These are all simple activities, but when you do them with someone you enjoy and have known forever, they turn into special events. The simple things in life become sacred when they're done with love.

I must remember that the next time I'm hosing out the recycling bin...

Sunday, 1 September 2019

And How I Spent the Next Saturday...

Twenty-one jars of peaches takes just as long to process as sixty-one jars of tomatoes. Who knew? But at least they're done, and now sit golden and glowing like jewels on my shelf. And for the first time I made peach butter (like apple butter only peaches) and it is fabulous! I had an inch in a jar leftover that wouldn't fit in the 4 pints, and I thought, "I need to run buy some bread so I can try this." And I dipped a spoon into the little bit to taste it...and decided not to waste time going for bread. I just ate the thing straight from the jar. My, that was yummy!

While I was slaving at the kitchen sink, my poor husband was out chopping out part of our hedge. Now understand, I don't usually like the idea of eliminating greenery. I'm all about plants.

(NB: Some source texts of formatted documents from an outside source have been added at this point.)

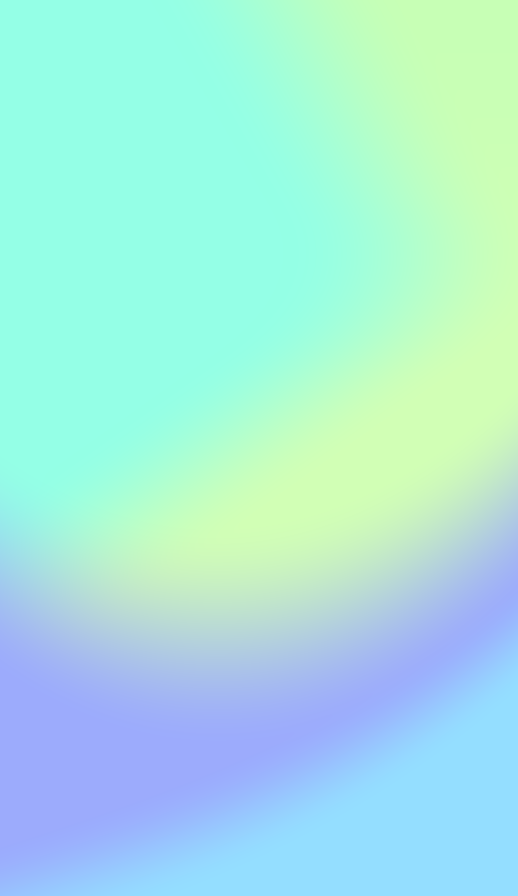
A WebGL 1 fragment shader for this background:

```glsl
precision highp float;

uniform vec2 u_resolution;

#define MINT vec3(0.58, 1.00, 0.90)
#define LIME_TOP vec3(0.78, 1.00, 0.71)
#define LIME_LOW vec3(0.82, 1.00, 0.71)
#define PERIWINKLE vec3(0.61, 0.67, 0.99)
#define SKY vec3(0.58, 0.87, 1.00)
#define SKY_SOFTNESS 0.065
#define BOWL_SOFTNESS 0.13
#define MINT_LOW_SOFTNESS 0.11
#define MINT_TOP_SOFTNESS 0.25
#define MINT_ROUNDING 1.1

// Polynomial smooth minimum, rounds the corner where two fields meet
float smoothMin(float a, float b, float k) {
  float h = clamp(0.5 + 0.5 * (b - a) / k, 0.0, 1.0);
  return mix(b, a, h) - k * h * (1.0 - h);
}

// Soft step centred on zero
float softEdge(float d, float halfWidth) {
  return smoothstep(-halfWidth, halfWidth, d);
}

// Height of the curve where sky blue gives way to periwinkle
float skyLine(float x) {
  return -0.005 + 0.187 * x + 0.108 * x * x * x;
}

// Height of the bowl-shaped lower rim of the warm area
float bowlLine(float x) {
  float offset = x - 0.42;
  return 0.29 + 0.47 * offset * offset;
}

// Rounded wedge pointing right, positive inside the mint area
float mintField(vec2 p) {
  float lower = (p.y - 0.325 - 0.41 * p.x) / MINT_LOW_SOFTNESS;
  float upper = (1.54 - p.y - p.x) / MINT_TOP_SOFTNESS;
  return smoothMin(lower, upper, MINT_ROUNDING);
}

void main() {
  vec2 uv = gl_FragCoord.xy / u_resolution;

  // Cool lower bands
  float aboveSky = softEdge(uv.y - skyLine(uv.x), SKY_SOFTNESS);
  vec3 cool = mix(SKY, PERIWINKLE, aboveSky);

  // Lime sweep around the mint wedge
  vec3 lime = mix(LIME_LOW, LIME_TOP, smoothstep(0.6, 1.0, uv.y));
  vec3 warm = mix(lime, MINT, softEdge(mintField(uv), 1.0));

  float aboveBowl = softEdge(uv.y - bowlLine(uv.x), BOWL_SOFTNESS);
  gl_FragColor = vec4(mix(cool, warm, aboveBowl), 1.0);
}
```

But this hedge has been the bane of our existence for eighteen years. When we first moved in, it ran all the way around both the front and the back yards. It hadn't been properly pruned in many years and was leggy and out of control, and parts of it were about nine feet tall and five feet thick. We did some hard pruning at the beginning and got it down to a manageable size. And then when we put in the backyard fence we chopped some of it out and cut some of it to three feet high.

But even that reasonable height still meant an awful lot of pruning, and we've literally worn out three industrial electric trimmers. We bought another, but both of us find it too heavy to manage, and we've finally reached the stage where we're willing to admit defeat. We looked into a professional service to come trim it for us, but they want about $800 and they'd have to come three times a summer. Whew!

So we took the bull by the horns and my husband has chopped out about 150 feet of it (don't worry, there's still plenty left along two other sides of the yard). We've hired our burly sons to come dig out the roots for us. So after I finished seven hours of peaches, I went out to help haul the cut brush into a huge pile in the backyard until we can get someone with a truck or bin to haul it away for us. I imagine every rabbit in the neighbourhood perking up and shouting gleefully, "They're building us a condo!" We'll have to get it moved out before they move in.

We have had interesting reactions from people in the neighbourhood. Who knew how many people were aware of or emotionally attached to our hedge? Who knew how many others feel they have a stake or say in our landscaping? As my husband was out wrestling the thing into submission, every person walking or driving by had comments. Some acknowledged that forty years of one hedge is enough and it was time for something new. Some felt we were being reasonable when my husband explained it was either get the thing under control or sell the house. Some empathized with the whole getting-older-and-slower thing. And some felt it was too drastic and were horrified. To which I felt like responding, "Fine! We'll keep it. What time shall we expect you over to trim it for us?"

I still have plenty of hedge left for the birds and other critters to populate, never fear, and now I have a blank slate and must decide what to put in the hedge's place. It's surprising how much space it took up. The yard feels huge now. What to do? A tidy border of hostas or something to delineate boundaries? Cover it with gravel and not try to enclose it at all? How about I put up a 150-foot bench on which my neighbours can sit and contemplate the universe?

My body hates me this morning, but we got a lot done yesterday, I have to say. No one can say we don't know how to work. But I am looking forward to spending Labour Day NOT labouring. Definitely time to curl up with a good book and not move for a while.